- TASK ITEM -
Pictures don't belong in the copy; print all the records exactly.

━━ RECORDS SUPPLIED

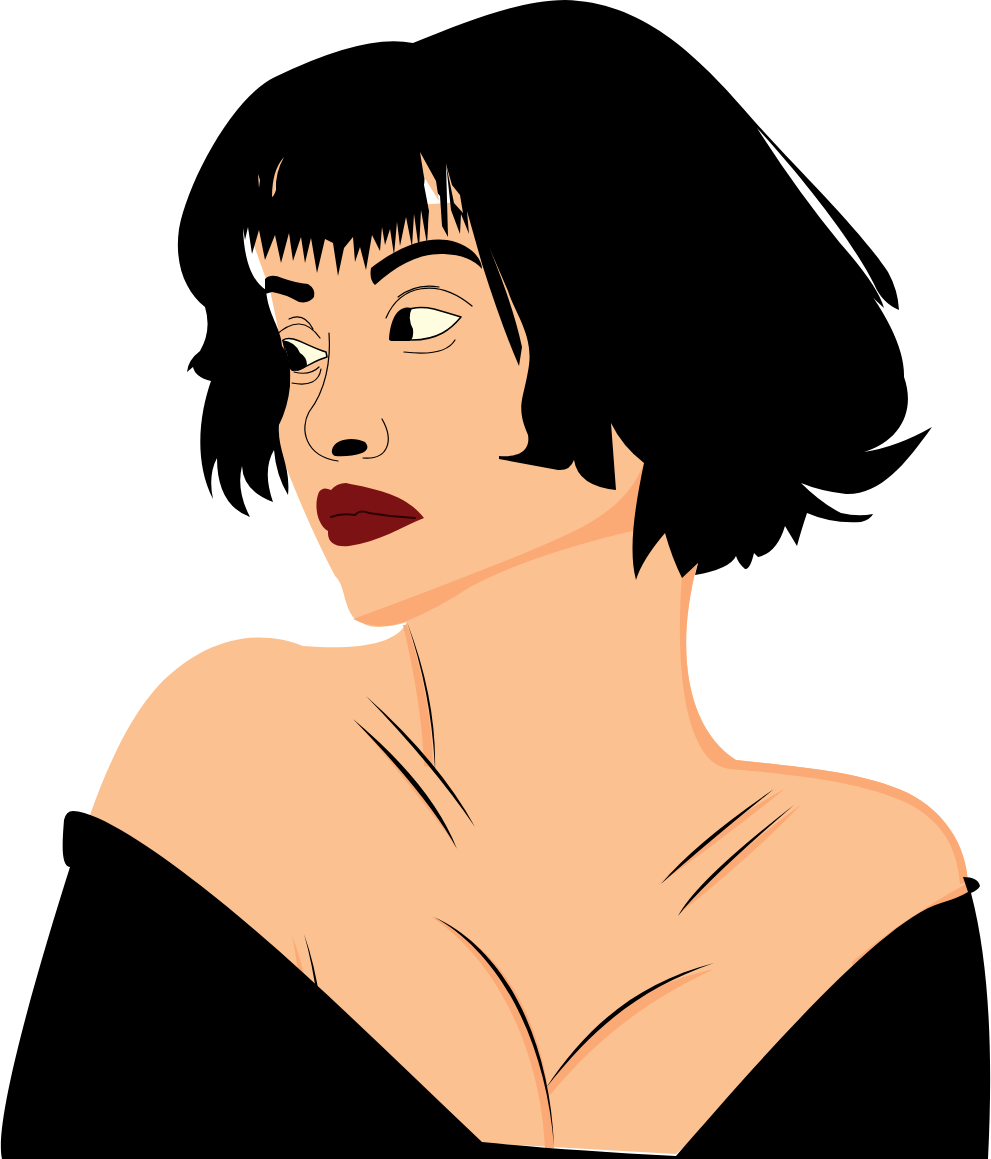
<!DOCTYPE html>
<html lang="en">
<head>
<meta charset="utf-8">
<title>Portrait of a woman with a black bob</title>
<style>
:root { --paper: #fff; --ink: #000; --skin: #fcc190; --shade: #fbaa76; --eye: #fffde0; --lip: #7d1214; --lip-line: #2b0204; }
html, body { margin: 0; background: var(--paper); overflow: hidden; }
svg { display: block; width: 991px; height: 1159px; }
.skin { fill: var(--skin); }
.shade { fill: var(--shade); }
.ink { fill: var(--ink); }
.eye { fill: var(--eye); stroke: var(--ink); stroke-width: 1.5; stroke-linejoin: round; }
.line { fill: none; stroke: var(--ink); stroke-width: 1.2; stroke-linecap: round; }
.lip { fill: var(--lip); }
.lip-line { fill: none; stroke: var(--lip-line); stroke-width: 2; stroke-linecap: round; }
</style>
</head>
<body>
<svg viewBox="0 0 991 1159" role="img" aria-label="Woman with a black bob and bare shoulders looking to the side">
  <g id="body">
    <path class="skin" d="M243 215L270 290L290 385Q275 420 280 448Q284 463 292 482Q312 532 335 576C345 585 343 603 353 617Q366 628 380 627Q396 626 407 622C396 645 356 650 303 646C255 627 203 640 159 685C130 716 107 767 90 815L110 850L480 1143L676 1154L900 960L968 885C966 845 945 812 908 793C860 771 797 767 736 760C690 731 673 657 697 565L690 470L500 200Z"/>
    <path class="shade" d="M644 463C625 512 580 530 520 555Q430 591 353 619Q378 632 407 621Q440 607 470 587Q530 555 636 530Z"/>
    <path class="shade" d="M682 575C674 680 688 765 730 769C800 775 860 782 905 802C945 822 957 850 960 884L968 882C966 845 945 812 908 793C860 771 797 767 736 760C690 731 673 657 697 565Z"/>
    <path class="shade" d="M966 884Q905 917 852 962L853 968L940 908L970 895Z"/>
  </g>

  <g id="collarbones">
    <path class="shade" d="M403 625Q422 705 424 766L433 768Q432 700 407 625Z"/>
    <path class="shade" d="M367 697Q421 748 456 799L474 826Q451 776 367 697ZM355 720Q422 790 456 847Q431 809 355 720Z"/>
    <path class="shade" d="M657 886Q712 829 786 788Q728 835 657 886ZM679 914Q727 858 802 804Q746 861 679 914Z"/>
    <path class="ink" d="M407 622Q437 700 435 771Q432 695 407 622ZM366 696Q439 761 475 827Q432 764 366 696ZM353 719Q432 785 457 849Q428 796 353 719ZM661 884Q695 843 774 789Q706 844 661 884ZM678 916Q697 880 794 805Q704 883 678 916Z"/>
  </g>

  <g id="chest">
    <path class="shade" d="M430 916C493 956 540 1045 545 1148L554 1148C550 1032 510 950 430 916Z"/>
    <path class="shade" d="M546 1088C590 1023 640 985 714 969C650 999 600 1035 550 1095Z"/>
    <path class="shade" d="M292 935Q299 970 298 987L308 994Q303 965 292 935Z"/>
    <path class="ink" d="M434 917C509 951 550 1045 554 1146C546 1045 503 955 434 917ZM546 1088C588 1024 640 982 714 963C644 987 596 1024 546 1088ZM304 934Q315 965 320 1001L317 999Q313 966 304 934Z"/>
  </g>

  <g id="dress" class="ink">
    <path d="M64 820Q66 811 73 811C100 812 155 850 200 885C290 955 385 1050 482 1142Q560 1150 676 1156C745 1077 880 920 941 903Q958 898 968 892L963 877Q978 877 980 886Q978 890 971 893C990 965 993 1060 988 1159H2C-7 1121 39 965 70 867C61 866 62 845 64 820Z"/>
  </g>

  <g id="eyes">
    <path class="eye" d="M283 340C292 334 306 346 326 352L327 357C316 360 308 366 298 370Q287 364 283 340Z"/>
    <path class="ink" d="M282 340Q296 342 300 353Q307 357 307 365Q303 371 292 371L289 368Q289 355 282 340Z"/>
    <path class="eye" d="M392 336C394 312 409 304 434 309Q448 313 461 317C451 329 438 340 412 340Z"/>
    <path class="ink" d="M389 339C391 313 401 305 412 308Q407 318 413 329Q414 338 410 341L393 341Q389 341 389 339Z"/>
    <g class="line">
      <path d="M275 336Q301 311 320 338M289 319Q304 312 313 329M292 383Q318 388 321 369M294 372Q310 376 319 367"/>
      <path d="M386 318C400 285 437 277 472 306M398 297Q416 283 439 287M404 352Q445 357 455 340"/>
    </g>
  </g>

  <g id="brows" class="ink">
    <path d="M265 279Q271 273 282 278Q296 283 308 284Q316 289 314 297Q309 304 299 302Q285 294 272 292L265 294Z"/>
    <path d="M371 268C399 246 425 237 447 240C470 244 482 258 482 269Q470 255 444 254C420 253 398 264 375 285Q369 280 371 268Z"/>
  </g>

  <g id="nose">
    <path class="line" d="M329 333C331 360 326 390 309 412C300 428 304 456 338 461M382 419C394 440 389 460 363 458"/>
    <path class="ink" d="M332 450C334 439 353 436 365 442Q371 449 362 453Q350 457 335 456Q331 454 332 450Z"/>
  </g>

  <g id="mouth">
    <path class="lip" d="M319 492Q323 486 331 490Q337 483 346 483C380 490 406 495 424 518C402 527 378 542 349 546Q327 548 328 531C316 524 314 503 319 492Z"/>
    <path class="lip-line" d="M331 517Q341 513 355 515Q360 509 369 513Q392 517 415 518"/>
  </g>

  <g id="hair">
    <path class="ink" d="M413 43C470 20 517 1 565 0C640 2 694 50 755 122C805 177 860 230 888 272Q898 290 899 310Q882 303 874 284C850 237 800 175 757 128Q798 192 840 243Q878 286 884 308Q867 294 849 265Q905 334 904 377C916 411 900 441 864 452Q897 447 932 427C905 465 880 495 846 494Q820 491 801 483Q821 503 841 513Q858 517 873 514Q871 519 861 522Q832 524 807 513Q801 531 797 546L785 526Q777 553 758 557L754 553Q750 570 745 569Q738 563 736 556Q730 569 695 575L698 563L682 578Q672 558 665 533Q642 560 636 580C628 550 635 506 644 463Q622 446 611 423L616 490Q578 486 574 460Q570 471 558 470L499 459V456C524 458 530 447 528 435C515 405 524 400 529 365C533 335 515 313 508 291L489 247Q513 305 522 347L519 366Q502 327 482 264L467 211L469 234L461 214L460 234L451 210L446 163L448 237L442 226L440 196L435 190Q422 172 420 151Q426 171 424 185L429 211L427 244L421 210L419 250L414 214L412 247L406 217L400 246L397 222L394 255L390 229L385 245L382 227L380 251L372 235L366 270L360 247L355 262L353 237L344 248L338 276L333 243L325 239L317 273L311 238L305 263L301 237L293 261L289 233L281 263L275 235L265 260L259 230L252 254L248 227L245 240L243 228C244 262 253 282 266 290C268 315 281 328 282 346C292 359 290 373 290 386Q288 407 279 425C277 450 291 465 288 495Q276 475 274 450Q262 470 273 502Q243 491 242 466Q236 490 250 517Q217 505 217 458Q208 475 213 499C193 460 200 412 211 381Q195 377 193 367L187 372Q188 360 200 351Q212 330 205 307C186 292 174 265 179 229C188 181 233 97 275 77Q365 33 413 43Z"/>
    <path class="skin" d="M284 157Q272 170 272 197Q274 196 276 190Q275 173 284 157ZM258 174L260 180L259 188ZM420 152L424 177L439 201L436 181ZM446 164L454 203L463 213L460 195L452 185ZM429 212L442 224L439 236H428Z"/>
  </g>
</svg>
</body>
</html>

━━━━

- TASK RESPONSE -
<!DOCTYPE html>
<html lang="en">
<head>
<meta charset="utf-8">
<title>Portrait of a woman with a black bob</title>
<style>
:root { --paper: #fff; --ink: #000; --skin: #fcc190; --shade: #fbaa76; --eye: #fffde0; --lip: #7d1214; --lip-line: #2b0204; }
html, body { margin: 0; background: var(--paper); overflow: hidden; }
svg { display: block; width: 991px; height: 1159px; }
.skin { fill: var(--skin); }
.shade { fill: var(--shade); }
.ink { fill: var(--ink); }
.eye { fill: var(--eye); stroke: var(--ink); stroke-width: 1.5; stroke-linejoin: round; }
.line { fill: none; stroke: var(--ink); stroke-width: 1.2; stroke-linecap: round; }
.lip { fill: var(--lip); }
.lip-line { fill: none; stroke: var(--lip-line); stroke-width: 2; stroke-linecap: round; }
</style>
</head>
<body>
<svg viewBox="0 0 991 1159" role="img" aria-label="Woman with a black bob and bare shoulders looking to the side">
  <g id="body">
    <path class="skin" d="M243 215L270 290L290 385Q275 420 280 448Q284 463 292 482Q312 532 335 576C345 585 343 603 353 617Q366 628 380 627Q396 626 407 622C396 645 356 650 303 646C255 627 203 640 159 685C130 716 107 767 90 815L110 850L480 1143L676 1154L900 960L968 885C966 845 945 812 908 793C860 771 797 767 736 760C690 731 673 657 697 565L690 470L500 200Z"/>
    <path class="shade" d="M644 463C625 512 580 530 520 555Q430 591 353 619Q378 632 407 621Q440 607 470 587Q530 555 636 530Z"/>
    <path class="shade" d="M682 575C674 680 688 765 730 769C800 775 860 782 905 802C945 822 957 850 960 884L968 882C966 845 945 812 908 793C860 771 797 767 736 760C690 731 673 657 697 565Z"/>
    <path class="shade" d="M966 884Q905 917 852 962L853 968L940 908L970 895Z"/>
  </g>

  <g id="collarbones">
    <path class="shade" d="M403 625Q422 705 424 766L433 768Q432 700 407 625Z"/>
    <path class="shade" d="M367 697Q421 748 456 799L474 826Q451 776 367 697ZM355 720Q422 790 456 847Q431 809 355 720Z"/>
    <path class="shade" d="M657 886Q712 829 786 788Q728 835 657 886ZM679 914Q727 858 802 804Q746 861 679 914Z"/>
    <path class="ink" d="M407 622Q437 700 435 771Q432 695 407 622ZM366 696Q439 761 475 827Q432 764 366 696ZM353 719Q432 785 457 849Q428 796 353 719ZM661 884Q695 843 774 789Q706 844 661 884ZM678 916Q697 880 794 805Q704 883 678 916Z"/>
  </g>

  <g id="chest">
    <path class="shade" d="M430 916C493 956 540 1045 545 1148L554 1148C550 1032 510 950 430 916Z"/>
    <path class="shade" d="M546 1088C590 1023 640 985 714 969C650 999 600 1035 550 1095Z"/>
    <path class="shade" d="M292 935Q299 970 298 987L308 994Q303 965 292 935Z"/>
    <path class="ink" d="M434 917C509 951 550 1045 554 1146C546 1045 503 955 434 917ZM546 1088C588 1024 640 982 714 963C644 987 596 1024 546 1088ZM304 934Q315 965 320 1001L317 999Q313 966 304 934Z"/>
  </g>

  <g id="dress" class="ink">
    <path d="M64 820Q66 811 73 811C100 812 155 850 200 885C290 955 385 1050 482 1142Q560 1150 676 1156C745 1077 880 920 941 903Q958 898 968 892L963 877Q978 877 980 886Q978 890 971 893C990 965 993 1060 988 1159H2C-7 1121 39 965 70 867C61 866 62 845 64 820Z"/>
  </g>

  <g id="eyes">
    <path class="eye" d="M283 340C292 334 306 346 326 352L327 357C316 360 308 366 298 370Q287 364 283 340Z"/>
    <path class="ink" d="M282 340Q296 342 300 353Q307 357 307 365Q303 371 292 371L289 368Q289 355 282 340Z"/>
    <path class="eye" d="M392 336C394 312 409 304 434 309Q448 313 461 317C451 329 438 340 412 340Z"/>
    <path class="ink" d="M389 339C391 313 401 305 412 308Q407 318 413 329Q414 338 410 341L393 341Q389 341 389 339Z"/>
    <g class="line">
      <path d="M275 336Q301 311 320 338M289 319Q304 312 313 329M292 383Q318 388 321 369M294 372Q310 376 319 367"/>
      <path d="M386 318C400 285 437 277 472 306M398 297Q416 283 439 287M404 352Q445 357 455 340"/>
    </g>
  </g>

  <g id="brows" class="ink">
    <path d="M265 279Q271 273 282 278Q296 283 308 284Q316 289 314 297Q309 304 299 302Q285 294 272 292L265 294Z"/>
    <path d="M371 268C399 246 425 237 447 240C470 244 482 258 482 269Q470 255 444 254C420 253 398 264 375 285Q369 280 371 268Z"/>
  </g>

  <g id="nose">
    <path class="line" d="M329 333C331 360 326 390 309 412C300 428 304 456 338 461M382 419C394 440 389 460 363 458"/>
    <path class="ink" d="M332 450C334 439 353 436 365 442Q371 449 362 453Q350 457 335 456Q331 454 332 450Z"/>
  </g>

  <g id="mouth">
    <path class="lip" d="M319 492Q323 486 331 490Q337 483 346 483C380 490 406 495 424 518C402 527 378 542 349 546Q327 548 328 531C316 524 314 503 319 492Z"/>
    <path class="lip-line" d="M331 517Q341 513 355 515Q360 509 369 513Q392 517 415 518"/>
  </g>

  <g id="hair">
    <path class="ink" d="M413 43C470 20 517 1 565 0C640 2 694 50 755 122C805 177 860 230 888 272Q898 290 899 310Q882 303 874 284C850 237 800 175 757 128Q798 192 840 243Q878 286 884 308Q867 294 849 265Q905 334 904 377C916 411 900 441 864 452Q897 447 932 427C905 465 880 495 846 494Q820 491 801 483Q821 503 841 513Q858 517 873 514Q871 519 861 522Q832 524 807 513Q801 531 797 546L785 526Q777 553 758 557L754 553Q750 570 745 569Q738 563 736 556Q730 569 695 575L698 563L682 578Q672 558 665 533Q642 560 636 580C628 550 635 506 644 463Q622 446 611 423L616 490Q578 486 574 460Q570 471 558 470L499 459V456C524 458 530 447 528 435C515 405 524 400 529 365C533 335 515 313 508 291L489 247Q513 305 522 347L519 366Q502 327 482 264L467 211L469 234L461 214L460 234L451 210L446 163L448 237L442 226L440 196L435 190Q422 172 420 151Q426 171 424 185L429 211L427 244L421 210L419 250L414 214L412 247L406 217L400 246L397 222L394 255L390 229L385 245L382 227L380 251L372 235L366 270L360 247L355 262L353 237L344 248L338 276L333 243L325 239L317 273L311 238L305 263L301 237L293 261L289 233L281 263L275 235L265 260L259 230L252 254L248 227L245 240L243 228C244 262 253 282 266 290C268 315 281 328 282 346C292 359 290 373 290 386Q288 407 279 425C277 450 291 465 288 495Q276 475 274 450Q262 470 273 502Q243 491 242 466Q236 490 250 517Q217 505 217 458Q208 475 213 499C193 460 200 412 211 381Q195 377 193 367L187 372Q188 360 200 351Q212 330 205 307C186 292 174 265 179 229C188 181 233 97 275 77Q365 33 413 43Z"/>
    <path class="skin" d="M284 157Q272 170 272 197Q274 196 276 190Q275 173 284 157ZM258 174L260 180L259 188ZM420 152L424 177L439 201L436 181ZM446 164L454 203L463 213L460 195L452 185ZM429 212L442 224L439 236H428Z"/>
  </g>
</svg>
</body>
</html>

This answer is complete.